In the judgment of the Legislature, the particular circumstance of a one-judge court requires a special rule concerning early use of the right to peremptory challenge. (Brown v. Swickard, supra, 163 Cal.App.3d at p. 826, 209 Cal.Rptr. 844.) A legislative decision that the appropriate rule in all cases is 30 days from the appearance of the party is not inherently incredible. The right to a peremptory challenge is subject to various conditions which have no stated exception for a late appearing counsel. Where the judge hears a preliminary matter involving a fact contest no provision is made for peremptory challenge for counsel retained thereafter. Where one peremptory challenge has been made, there is no provision for after-acquired counsel to bring another. In sum, a rule that the right to peremptory challenge lapses after 30 days from appearance of a party in a one-judge court “is not repugnant to the general purview” of section 170.6.
The alternative writ is discharged and the stay of proceedings is dissolved. Let a peremptory writ issue directing the respondent superior court to set aside the judgment in case number 342145 and to enter a new judgment consistent with the conclusions of law set forth in this opinion.

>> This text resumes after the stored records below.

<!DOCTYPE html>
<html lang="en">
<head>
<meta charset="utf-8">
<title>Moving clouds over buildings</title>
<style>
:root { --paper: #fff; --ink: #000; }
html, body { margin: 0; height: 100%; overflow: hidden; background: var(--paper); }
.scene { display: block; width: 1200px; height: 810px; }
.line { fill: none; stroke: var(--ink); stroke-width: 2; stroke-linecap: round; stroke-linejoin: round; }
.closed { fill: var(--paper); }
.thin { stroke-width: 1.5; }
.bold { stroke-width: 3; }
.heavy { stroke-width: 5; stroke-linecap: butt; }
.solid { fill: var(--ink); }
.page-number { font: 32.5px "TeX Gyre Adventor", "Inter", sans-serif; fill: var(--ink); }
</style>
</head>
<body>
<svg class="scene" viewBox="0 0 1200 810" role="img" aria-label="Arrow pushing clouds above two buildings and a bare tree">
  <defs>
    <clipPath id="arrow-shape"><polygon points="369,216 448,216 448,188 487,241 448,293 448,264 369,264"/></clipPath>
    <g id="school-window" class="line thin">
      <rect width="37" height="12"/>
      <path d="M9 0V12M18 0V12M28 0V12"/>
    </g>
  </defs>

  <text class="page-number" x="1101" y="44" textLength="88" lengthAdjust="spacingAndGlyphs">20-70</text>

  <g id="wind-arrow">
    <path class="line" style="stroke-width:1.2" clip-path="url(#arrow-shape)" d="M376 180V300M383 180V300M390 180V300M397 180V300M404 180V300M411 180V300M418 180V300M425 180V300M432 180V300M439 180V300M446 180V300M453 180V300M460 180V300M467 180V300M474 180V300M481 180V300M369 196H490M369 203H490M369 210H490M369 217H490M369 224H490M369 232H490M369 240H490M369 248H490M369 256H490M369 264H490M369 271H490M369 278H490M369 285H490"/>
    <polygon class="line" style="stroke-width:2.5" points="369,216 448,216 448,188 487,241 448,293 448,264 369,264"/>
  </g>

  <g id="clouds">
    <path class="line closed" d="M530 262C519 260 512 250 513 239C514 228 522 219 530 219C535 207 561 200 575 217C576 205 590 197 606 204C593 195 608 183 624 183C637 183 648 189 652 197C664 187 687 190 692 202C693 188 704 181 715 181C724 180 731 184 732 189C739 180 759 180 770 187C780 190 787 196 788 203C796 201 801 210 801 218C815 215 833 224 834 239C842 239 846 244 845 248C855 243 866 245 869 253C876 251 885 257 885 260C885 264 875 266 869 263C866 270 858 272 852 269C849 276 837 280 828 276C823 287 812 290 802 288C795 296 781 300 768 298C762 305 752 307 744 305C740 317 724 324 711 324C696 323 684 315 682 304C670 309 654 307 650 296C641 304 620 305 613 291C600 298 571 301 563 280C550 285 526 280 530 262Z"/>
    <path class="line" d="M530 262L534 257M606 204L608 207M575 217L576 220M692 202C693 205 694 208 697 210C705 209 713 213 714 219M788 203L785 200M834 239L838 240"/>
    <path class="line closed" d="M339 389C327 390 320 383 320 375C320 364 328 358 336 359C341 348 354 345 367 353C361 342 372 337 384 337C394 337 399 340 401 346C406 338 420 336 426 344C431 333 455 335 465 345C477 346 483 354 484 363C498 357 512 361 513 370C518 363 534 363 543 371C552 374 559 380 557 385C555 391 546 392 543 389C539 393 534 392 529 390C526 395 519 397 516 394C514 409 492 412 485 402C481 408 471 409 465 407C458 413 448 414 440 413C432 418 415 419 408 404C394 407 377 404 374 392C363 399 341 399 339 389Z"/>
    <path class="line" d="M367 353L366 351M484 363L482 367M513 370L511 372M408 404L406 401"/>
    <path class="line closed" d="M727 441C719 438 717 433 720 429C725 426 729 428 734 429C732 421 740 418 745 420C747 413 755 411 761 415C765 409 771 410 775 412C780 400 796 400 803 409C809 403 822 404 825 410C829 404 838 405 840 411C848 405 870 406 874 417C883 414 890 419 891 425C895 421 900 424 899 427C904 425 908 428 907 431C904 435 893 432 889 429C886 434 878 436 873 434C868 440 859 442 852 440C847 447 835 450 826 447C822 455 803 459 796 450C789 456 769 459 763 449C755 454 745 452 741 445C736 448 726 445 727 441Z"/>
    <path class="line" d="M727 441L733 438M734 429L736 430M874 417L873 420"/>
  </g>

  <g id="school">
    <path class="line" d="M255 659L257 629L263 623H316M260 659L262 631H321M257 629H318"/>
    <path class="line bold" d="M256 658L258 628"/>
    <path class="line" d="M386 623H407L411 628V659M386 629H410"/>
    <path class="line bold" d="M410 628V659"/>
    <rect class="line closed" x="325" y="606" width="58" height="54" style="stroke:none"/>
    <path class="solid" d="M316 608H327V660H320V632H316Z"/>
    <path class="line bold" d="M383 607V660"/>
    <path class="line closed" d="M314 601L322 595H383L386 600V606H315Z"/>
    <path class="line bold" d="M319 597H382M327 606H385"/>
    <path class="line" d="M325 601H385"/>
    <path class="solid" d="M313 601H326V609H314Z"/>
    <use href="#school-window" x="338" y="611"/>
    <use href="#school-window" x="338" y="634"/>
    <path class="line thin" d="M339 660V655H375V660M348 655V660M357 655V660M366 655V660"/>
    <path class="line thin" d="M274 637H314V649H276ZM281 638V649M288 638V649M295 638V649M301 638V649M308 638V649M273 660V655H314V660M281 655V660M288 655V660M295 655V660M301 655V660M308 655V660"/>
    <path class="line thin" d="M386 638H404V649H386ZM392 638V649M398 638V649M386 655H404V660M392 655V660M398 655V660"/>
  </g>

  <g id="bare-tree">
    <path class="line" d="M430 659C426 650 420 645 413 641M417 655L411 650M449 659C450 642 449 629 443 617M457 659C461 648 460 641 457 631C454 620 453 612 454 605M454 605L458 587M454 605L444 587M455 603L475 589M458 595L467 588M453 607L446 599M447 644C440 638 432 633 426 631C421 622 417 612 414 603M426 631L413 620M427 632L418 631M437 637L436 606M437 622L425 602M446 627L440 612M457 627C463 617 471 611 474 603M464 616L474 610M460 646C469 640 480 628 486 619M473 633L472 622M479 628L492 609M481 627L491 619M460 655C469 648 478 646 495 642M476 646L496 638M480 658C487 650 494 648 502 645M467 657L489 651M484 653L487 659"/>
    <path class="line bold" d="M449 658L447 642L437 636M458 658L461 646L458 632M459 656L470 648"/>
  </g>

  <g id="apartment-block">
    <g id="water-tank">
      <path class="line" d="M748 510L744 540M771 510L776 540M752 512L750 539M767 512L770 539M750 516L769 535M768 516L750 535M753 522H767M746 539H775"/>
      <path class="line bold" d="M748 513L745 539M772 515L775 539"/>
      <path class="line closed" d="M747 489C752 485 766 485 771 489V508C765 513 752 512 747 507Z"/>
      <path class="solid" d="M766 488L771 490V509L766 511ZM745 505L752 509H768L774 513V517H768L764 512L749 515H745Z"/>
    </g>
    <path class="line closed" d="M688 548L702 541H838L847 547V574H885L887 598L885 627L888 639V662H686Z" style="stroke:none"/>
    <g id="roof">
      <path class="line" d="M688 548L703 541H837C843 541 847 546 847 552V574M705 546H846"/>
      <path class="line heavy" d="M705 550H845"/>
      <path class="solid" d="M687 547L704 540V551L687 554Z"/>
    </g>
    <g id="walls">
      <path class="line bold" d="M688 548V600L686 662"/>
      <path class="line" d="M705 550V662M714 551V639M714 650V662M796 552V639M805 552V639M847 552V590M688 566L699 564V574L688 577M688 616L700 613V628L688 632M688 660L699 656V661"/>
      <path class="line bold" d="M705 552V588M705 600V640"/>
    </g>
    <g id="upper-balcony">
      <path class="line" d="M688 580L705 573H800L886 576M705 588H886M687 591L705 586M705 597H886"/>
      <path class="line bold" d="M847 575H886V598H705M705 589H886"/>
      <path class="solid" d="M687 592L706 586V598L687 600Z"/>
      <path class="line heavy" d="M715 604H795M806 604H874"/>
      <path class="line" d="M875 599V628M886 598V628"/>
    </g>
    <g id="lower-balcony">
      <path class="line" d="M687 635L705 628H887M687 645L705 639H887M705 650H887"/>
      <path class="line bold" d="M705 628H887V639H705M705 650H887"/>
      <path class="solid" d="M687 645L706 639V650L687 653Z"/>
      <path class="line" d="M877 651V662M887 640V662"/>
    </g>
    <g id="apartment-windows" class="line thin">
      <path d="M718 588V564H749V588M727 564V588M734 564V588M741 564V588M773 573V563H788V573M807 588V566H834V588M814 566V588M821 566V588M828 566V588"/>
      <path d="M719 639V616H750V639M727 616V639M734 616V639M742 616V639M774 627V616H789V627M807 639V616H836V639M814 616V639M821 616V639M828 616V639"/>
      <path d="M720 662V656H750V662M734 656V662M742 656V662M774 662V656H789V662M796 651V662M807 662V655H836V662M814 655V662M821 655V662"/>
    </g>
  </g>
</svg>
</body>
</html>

1. The portion of section 170.6, subdivision (2) quoted above is preceded by the following language. “(2) Any party to or any attorney appearing in any such action or proceeding may establish such prejudice by an oral or written motion without notice supported by affidavit or declaration under penalty of perjury or an oral statement under oath that the judge, court commissioner, or referee before whom such action or proceeding is pending or to whom it is assigned is prejudiced against any such party or attorney or the interest of such party or attorney so that such party or attorney cannot or believes that he cannot have a fair and impartial trial or hearing before such judge, court commissioner, or referee. Where the judge, court commissioner, or referee assigned to or who is scheduled to try the cause or hear the matter is known at least 10 days before the date set for trial or hearing, the motion shall be made at least five days before that date. If directed to the trial of a cause where there is a master calendar, the motion shall be made to the judge supervising the master calendar not later than the time the cause is assigned for trial.”
2. Smith's other argument is that in the original draft of Assembly Bill No. 2593, 1981–82 Regular Session, did not include the words “or attorney.” This bill was the vehicle for the amendment to section 170.6 which established the 30–day limitations period here in issue. Smith says that these words were added in an amendment of the bill during the legislative process. He argues that rejecting his reading renders this alleged addition superfluous. Smith gives us no clue to the place in the statute where these words, originally missing, were allegedly inserted. We have reviewed every version of the bill and can find no support for Smith's claim of amendment.
BLEASE, Acting Presiding Justice.
CARR and SPARKS, JJ., concur.